But something more than mere rejectionism is needed from our progressive leaders. These times require a positive and practical vision for how to solve international conflicts; how to relieve global poverty; and how to end the physical destruction of our precious planet.
That why I say, on this Memorial Day, 2010, let us imagine a global legislature or world parliament whose first order of business is the abolition of war, in accord with a global constitution.
Let us envision a world court whose routine work is to apply global law to individuals, rather than punishing entire nations for the crimes of their leaders. (Such a court could peacefully adjudicate the conflict between Israel and the Palestinians, and rule according to the evidence and in accord with established law, after listening to the arguments of attorneys representing each side.)
Visualize a planetary bill of rights that is zealously guarded by a vigilant world media, and a constitutional balance of power that prevents excesses by any branch of the world government. (Such checks and balances would be essential to prevent vicious minorities from co-opting the government of the world’s peoples.)

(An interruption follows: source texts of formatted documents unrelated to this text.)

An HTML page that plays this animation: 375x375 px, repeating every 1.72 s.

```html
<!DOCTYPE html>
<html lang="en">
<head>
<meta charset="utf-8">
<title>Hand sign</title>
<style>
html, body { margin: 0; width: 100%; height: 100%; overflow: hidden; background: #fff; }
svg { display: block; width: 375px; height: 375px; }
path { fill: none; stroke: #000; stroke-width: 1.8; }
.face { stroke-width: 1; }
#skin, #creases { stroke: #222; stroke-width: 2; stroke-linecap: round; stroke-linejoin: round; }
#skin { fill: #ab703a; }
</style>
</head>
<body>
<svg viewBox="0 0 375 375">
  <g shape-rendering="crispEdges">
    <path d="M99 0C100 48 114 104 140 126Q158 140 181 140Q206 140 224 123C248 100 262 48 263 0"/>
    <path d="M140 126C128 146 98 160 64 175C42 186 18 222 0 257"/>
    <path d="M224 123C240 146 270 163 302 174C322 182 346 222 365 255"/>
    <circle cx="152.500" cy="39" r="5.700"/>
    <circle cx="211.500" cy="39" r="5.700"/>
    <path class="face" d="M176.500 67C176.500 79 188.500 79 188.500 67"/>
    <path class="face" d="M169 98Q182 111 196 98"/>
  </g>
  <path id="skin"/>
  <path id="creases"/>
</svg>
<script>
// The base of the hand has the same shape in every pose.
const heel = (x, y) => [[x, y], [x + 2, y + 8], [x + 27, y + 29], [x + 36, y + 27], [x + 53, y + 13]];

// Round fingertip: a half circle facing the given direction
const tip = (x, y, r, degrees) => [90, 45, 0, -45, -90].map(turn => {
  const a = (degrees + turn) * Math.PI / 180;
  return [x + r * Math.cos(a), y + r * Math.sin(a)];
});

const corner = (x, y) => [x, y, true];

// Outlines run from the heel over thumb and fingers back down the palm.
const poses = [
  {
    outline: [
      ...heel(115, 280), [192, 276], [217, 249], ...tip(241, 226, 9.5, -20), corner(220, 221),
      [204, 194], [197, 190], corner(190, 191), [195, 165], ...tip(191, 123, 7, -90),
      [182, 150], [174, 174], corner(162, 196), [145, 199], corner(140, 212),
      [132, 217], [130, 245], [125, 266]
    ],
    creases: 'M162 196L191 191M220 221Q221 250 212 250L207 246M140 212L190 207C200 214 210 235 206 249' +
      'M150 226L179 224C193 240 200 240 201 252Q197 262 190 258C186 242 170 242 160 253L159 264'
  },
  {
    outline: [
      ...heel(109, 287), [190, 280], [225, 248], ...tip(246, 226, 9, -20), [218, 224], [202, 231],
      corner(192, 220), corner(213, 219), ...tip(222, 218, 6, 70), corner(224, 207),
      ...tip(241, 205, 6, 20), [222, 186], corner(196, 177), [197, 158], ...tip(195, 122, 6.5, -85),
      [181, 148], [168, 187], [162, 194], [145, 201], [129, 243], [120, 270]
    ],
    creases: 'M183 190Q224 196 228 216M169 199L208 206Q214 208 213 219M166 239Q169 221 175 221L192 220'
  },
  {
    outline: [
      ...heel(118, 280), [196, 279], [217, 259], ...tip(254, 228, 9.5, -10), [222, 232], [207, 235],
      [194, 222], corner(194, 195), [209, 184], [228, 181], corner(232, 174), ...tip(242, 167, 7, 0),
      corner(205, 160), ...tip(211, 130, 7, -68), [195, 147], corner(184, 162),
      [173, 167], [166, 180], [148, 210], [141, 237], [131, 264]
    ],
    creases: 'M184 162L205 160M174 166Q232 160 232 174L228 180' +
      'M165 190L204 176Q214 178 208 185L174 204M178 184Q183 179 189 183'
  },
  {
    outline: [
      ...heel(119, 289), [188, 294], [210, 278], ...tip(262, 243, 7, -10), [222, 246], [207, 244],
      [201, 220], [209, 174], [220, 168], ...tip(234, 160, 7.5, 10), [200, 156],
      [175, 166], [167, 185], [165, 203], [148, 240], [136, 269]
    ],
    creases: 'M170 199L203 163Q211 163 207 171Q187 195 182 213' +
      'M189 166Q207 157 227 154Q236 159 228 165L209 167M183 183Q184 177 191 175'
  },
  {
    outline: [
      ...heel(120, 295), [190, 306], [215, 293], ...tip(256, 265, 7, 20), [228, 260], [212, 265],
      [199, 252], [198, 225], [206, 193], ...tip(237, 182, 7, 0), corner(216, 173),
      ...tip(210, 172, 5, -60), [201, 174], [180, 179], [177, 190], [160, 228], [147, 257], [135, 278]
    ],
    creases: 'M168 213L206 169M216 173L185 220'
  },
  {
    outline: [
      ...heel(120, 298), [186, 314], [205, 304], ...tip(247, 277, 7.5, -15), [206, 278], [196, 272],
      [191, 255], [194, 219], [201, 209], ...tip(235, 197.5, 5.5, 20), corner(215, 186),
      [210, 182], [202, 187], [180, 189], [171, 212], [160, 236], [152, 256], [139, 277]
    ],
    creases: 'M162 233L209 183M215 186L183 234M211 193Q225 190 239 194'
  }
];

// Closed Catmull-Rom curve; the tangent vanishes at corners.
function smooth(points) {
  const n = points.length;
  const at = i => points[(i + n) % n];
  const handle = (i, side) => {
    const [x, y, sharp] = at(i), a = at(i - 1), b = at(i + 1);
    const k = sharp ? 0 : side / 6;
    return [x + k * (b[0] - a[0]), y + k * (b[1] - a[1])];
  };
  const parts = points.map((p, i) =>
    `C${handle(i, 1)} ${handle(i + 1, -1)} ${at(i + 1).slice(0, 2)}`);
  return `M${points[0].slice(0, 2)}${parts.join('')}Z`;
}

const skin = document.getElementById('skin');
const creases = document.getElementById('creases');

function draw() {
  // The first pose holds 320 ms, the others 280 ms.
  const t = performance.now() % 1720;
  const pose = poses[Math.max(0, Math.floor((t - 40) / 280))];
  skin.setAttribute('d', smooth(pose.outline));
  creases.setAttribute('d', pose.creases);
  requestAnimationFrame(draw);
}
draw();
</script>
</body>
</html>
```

Reflect on the satisfaction of living peacefully under the just rule of global law where there is less government, lower taxes, better distribution of resources, no nuclear weapons, less environmental destruction, no imperial domination, no “New World Order,” no military-industrial complex, more security, more justice for labor and minorities–and a global renaissance in the arts, science, religion, and culture.
And imagine yourself a part of this, the greatest political movement ever to occur.
[This essay adapted from the preface to One World Democracy, by Jerry Tetalman and Byron Belitsos (Origin Press, 2005)]